Falling inflows from oil revenue to Norway’s leviathan Government Pension Fund Global (GPFG) will not change the NOK7.1trn (€762bn) sovereign wealth fund’s investment strategy or its need for diversification, according to the fund’s second in command.

Trond Grande, deputy chief executive at Norges Bank Investment Management (NBIM), which manages the GPFG, said in an interview with IPE: “The fund and its investment strategy are basically the same, regardless of growing much more or when there are withdrawals from the fund.”

The Norwegian government withdrew money from the GPFG for the first time in the first quarter of this year, taking NOK25bn out of the fund in the period.

In average terms, the fund’s inflows have been climbing every year between 1999 and 2013, from which point they have declined. 

Norway’s financial fortunes have been hit by the fall in the global price of oil, with Brent crude oil prices having collapsed in the past two years to lows of around $30 a barrel in February this year from around $115 at the beginning of 2014.

Asked whether the prospect of lower oil revenues reducing future inflows to the fund – and possible repeats of the latest withdrawals by the government – made the fund’s push towards increased asset-type diversification less urgent, Grande said: “No, I don’t think the two things really play together.”

The changes in inflows and outflows seen so far are basically “just around the margins,” he said.

“So the investment strategy will be, for all practical purposes, the same, until Parliament decides different,” Grande said.

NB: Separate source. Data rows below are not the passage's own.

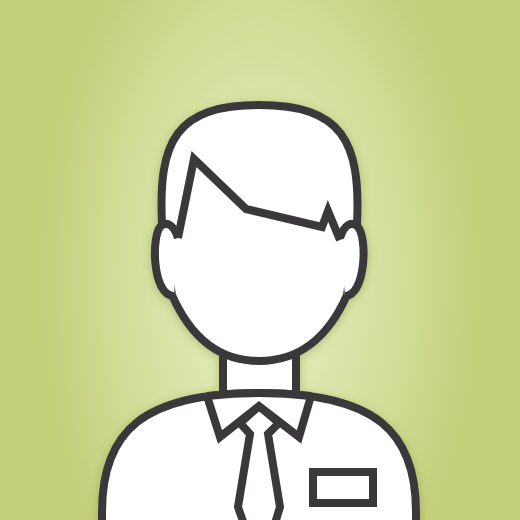
<!DOCTYPE html>
<html lang="en">
<head>
<meta charset="utf-8">
<title>Office worker avatar</title>
<style>
:root {
  --ink: #3a393b;
  --paper: #ffffff;
  --glow: #dfe9b2;
  --mid: #d1dc97;
  --edge: #c3ce79;
}
html, body { margin: 0; width: 520px; height: 520px; overflow: hidden; background: var(--edge); }
.avatar { display: block; width: 520px; height: 520px; }
.glow-center { stop-color: var(--glow); }
.glow-middle { stop-color: var(--mid); }
.glow-edge { stop-color: var(--edge); }
.figure { fill: var(--paper); stroke: var(--ink); stroke-width: 8; stroke-linejoin: miter; stroke-miterlimit: 8; }
.line { fill: none; }
</style>
</head>
<body>
<svg class="avatar" viewBox="0 0 520 520" role="img" aria-label="Line drawing of a faceless man in a shirt and tie">
  <defs>
    <radialGradient id="backdrop-glow" gradientUnits="userSpaceOnUse" cx="0" cy="0" r="1" gradientTransform="translate(260 275) scale(225 400)">
      <stop class="glow-center" offset="0"/>
      <stop class="glow-center" offset=".3"/>
      <stop class="glow-middle" offset=".65"/>
      <stop class="glow-edge" offset="1"/>
    </radialGradient>
    <filter id="soft-shadow" filterUnits="userSpaceOnUse" x="0" y="0" width="520" height="560">
      <feDropShadow dx="0" dy="2" stdDeviation="5" flood-color="#5d6a20" flood-opacity=".35"/>
    </filter>
  </defs>

  <rect class="backdrop" width="520" height="520" fill="url(#backdrop-glow)"/>

  <g class="figure" filter="url(#soft-shadow)">
    <rect class="neck" x="223" y="340" width="73" height="60"/>
    <g class="torso">
      <path class="shirt" d="M102 530V512C102 432 142 393 259 393S416 432 416 512V530Z"/>
      <path class="tie" d="M259 406L240 423L250 434L238 507L246 530H273L280 507L268 434L279 423Z"/>
      <path class="collar" d="M207 396L220 437L259 406L299 437L311 396" />
      <path class="collar-edge line" d="M207 396Q259 390 311 396"/>
      <rect class="name-badge" x="313" y="472" width="60" height="31"/>
    </g>
    <g class="head">
      <path class="face" d="M162 224C158 141 176 105 259 105S361 141 357 224L347 295C329 336 300 361 259 361S190 336 172 295Z" />
      <path class="ear-left" d="M178 238C174 225 167 221 161 226C151 235 152 296 174 296" />
      <path class="ear-right" d="M340 238C344 225 351 221 357 226C368 235 366 296 345 296" />
      <path class="hairline line" d="M178 238L194 159L246 209L322 227L328 211L340 240"/>
    </g>
  </g>
</svg>
</body>
</html>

The Norwegian Parliament’s Standing Committee of Finance and Economic Affairs on Friday held an open hearing to discuss the Finance Ministry’s white paper on the management of the GPFG, which contains various recommendations for change, including an increase in the real estate allocation to 7% from 5%.

In its advice to the minister of finance prior to the white paper’s being drafted, NBIM recommended in December that the real estate allocation be lifted to 10% and that the fund be allowed to invest in unlisted infrastructure for the first time.

Permission to take on infrastructure was declined for the time being by the ministry in its white paper.

Asked whether the fund were now becoming a more active owner of companies, Grande said: “Yes, that’s absolutely what it is – we’re not an activist investor, we’re an active investor and we’re not a passive investor – we’re in the middle there.

“It means we take our fiduciary duty seriously, as we are one of the largest shareholders of many of these companies, particularly in Europe, and it goes hand in hand with good governance and good long-term returns.”

In its first-quarter report, published on Thursday, NBIM said the GPFG had done more work between January and March on standard setting and expectations for the companies in which it invests.

It said this work included publishing a new expectations document on human rights and updated voting guidelines with the aim of making the fund’s voting more principles-based and predictable – taking account of “company-specific factors” and supporting the fund’s long-term strategy.

“So yes, we are active and engaging with the companies with the aim to achieve the highest possible return in the long run,” Grande said.